§ **Provided entries**:
========
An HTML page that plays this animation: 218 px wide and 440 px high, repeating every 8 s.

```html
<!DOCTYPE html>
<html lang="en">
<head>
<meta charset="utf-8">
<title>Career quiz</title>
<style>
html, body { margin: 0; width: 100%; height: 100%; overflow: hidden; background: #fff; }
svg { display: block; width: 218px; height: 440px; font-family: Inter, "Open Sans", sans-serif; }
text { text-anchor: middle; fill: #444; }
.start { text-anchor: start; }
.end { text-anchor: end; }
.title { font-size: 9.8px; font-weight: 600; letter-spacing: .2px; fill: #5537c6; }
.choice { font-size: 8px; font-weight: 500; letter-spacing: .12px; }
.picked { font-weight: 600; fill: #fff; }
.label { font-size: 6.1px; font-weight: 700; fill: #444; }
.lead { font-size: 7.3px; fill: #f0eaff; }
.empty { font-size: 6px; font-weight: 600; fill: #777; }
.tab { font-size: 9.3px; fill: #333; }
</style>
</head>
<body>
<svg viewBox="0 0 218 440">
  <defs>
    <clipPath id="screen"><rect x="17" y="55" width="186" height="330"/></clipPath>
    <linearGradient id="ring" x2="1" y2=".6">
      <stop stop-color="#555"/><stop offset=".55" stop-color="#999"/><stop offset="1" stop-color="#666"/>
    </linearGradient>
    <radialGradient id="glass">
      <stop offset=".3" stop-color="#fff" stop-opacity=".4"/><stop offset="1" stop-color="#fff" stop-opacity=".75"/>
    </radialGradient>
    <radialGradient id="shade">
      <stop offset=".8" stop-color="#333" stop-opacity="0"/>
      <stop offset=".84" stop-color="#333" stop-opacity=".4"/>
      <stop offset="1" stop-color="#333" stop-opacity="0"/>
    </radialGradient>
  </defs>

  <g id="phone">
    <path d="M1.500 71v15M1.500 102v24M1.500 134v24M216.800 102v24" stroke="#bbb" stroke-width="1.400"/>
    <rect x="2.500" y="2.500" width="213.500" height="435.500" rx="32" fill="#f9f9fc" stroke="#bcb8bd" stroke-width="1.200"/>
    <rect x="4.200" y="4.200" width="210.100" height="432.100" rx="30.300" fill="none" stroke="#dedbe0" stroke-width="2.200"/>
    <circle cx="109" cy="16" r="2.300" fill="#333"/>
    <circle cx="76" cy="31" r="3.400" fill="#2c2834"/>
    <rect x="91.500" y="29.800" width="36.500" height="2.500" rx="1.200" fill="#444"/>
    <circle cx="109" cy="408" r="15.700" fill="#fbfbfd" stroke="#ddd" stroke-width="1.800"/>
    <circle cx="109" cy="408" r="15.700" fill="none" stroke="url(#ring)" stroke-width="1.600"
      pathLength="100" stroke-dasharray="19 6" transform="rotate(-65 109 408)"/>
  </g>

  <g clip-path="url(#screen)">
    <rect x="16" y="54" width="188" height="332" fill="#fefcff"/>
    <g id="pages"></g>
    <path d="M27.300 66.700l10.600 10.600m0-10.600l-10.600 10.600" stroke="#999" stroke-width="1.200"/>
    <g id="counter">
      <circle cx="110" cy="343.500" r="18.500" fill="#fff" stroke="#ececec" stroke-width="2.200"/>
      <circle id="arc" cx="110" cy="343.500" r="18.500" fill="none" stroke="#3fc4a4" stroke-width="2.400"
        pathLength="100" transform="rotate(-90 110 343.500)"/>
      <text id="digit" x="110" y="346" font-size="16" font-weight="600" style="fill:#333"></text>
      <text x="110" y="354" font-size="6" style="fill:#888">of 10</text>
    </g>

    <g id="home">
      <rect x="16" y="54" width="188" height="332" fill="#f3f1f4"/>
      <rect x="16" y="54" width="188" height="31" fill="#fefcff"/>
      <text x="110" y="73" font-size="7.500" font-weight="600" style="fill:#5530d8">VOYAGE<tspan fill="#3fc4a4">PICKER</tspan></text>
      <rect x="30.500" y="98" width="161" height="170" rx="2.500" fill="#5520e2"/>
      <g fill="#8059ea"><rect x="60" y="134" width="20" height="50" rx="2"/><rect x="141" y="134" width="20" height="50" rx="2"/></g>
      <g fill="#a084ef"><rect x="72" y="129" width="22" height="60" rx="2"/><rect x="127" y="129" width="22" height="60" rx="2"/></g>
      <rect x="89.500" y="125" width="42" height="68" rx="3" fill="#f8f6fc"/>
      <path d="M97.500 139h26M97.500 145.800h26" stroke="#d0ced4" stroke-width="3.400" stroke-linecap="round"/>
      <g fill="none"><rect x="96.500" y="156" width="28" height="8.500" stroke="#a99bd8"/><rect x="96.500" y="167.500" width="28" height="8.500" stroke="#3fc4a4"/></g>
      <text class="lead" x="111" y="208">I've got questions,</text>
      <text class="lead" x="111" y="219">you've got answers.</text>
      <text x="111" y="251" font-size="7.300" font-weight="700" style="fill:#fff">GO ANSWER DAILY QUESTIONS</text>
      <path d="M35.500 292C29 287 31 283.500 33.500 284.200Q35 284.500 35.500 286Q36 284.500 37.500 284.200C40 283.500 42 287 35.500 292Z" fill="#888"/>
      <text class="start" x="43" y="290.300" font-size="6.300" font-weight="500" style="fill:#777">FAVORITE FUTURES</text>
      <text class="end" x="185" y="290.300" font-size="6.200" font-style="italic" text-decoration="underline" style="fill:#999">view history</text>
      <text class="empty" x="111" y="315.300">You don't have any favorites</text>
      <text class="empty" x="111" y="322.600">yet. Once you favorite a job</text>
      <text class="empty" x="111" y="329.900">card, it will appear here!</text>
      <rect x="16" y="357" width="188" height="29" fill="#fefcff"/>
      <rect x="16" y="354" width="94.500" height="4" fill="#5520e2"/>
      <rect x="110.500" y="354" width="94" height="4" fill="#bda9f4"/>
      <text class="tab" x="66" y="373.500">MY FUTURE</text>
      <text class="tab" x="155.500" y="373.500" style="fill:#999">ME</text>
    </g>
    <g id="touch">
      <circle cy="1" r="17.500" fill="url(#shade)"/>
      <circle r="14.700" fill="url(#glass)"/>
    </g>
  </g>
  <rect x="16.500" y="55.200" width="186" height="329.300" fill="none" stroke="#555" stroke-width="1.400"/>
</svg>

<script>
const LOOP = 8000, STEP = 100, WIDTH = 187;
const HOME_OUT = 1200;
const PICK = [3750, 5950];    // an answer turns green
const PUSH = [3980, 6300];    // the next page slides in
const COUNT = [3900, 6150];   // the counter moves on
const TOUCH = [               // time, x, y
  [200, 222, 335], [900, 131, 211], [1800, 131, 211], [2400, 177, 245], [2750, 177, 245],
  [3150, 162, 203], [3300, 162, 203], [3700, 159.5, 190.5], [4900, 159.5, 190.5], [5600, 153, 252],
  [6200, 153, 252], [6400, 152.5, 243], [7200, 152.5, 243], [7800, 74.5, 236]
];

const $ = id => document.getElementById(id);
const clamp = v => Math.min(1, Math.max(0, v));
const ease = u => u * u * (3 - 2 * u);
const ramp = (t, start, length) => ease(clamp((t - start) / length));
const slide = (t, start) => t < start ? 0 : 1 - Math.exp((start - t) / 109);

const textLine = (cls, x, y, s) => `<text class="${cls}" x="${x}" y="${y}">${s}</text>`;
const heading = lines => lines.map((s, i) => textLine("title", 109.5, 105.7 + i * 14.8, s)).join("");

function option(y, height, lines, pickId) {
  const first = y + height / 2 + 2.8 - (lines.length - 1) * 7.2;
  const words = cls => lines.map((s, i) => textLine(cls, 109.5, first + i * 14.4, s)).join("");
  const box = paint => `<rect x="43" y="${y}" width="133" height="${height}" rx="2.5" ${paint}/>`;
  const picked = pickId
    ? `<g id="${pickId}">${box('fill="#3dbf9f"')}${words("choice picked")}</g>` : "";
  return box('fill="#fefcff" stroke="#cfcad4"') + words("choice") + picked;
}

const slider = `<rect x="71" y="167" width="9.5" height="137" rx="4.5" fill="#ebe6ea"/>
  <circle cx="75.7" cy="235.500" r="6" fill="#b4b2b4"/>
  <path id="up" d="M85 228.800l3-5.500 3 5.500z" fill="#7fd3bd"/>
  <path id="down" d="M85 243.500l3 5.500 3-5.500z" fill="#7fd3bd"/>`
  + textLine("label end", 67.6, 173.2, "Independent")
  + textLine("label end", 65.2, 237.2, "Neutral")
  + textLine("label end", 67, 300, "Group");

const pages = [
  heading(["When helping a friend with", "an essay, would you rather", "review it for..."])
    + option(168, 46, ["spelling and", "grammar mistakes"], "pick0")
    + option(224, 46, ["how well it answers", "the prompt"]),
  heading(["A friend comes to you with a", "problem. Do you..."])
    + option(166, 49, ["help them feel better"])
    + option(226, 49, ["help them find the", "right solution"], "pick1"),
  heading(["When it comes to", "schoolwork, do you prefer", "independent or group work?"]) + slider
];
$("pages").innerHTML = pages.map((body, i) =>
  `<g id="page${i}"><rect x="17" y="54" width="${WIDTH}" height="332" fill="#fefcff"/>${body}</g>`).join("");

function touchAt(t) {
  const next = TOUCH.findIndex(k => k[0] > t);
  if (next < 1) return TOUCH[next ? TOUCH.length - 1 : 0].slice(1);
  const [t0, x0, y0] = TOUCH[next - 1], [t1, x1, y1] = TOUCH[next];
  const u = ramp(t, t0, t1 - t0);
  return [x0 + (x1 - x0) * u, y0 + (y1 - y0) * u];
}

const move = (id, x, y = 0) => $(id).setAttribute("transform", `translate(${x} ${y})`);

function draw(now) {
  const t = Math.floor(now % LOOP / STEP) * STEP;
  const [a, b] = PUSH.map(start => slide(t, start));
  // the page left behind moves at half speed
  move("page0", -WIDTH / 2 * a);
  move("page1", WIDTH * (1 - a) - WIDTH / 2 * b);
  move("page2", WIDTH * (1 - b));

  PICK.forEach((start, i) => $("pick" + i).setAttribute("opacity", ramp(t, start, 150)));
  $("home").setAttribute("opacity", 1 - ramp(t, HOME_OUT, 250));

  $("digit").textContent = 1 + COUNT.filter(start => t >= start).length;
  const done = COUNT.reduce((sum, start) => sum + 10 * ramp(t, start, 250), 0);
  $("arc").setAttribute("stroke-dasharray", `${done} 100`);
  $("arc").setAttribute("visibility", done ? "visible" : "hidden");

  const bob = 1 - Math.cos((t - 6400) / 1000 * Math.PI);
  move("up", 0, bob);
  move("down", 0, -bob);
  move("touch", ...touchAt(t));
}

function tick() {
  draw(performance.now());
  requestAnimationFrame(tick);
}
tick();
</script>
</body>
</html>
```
========
§ **Your instructions**:
Only the lines that contain the string "class" are to be copied from the records.

§ **Written answer**:
      <text class="lead" x="111" y="208">I've got questions,</text>
      <text class="lead" x="111" y="219">you've got answers.</text>
      <text class="start" x="43" y="290.300" font-size="6.300" font-weight="500" style="fill:#777">FAVORITE FUTURES</text>
      <text class="end" x="185" y="290.300" font-size="6.200" font-style="italic" text-decoration="underline" style="fill:#999">view history</text>
      <text class="empty" x="111" y="315.300">You don't have any favorites</text>
      <text class="empty" x="111" y="322.600">yet. Once you favorite a job</text>
      <text class="empty" x="111" y="329.900">card, it will appear here!</text>
      <text class="tab" x="66" y="373.500">MY FUTURE</text>
      <text class="tab" x="155.500" y="373.500" style="fill:#999">ME</text>
const textLine = (cls, x, y, s) => `<text class="${cls}" x="${x}" y="${y}">${s}</text>`;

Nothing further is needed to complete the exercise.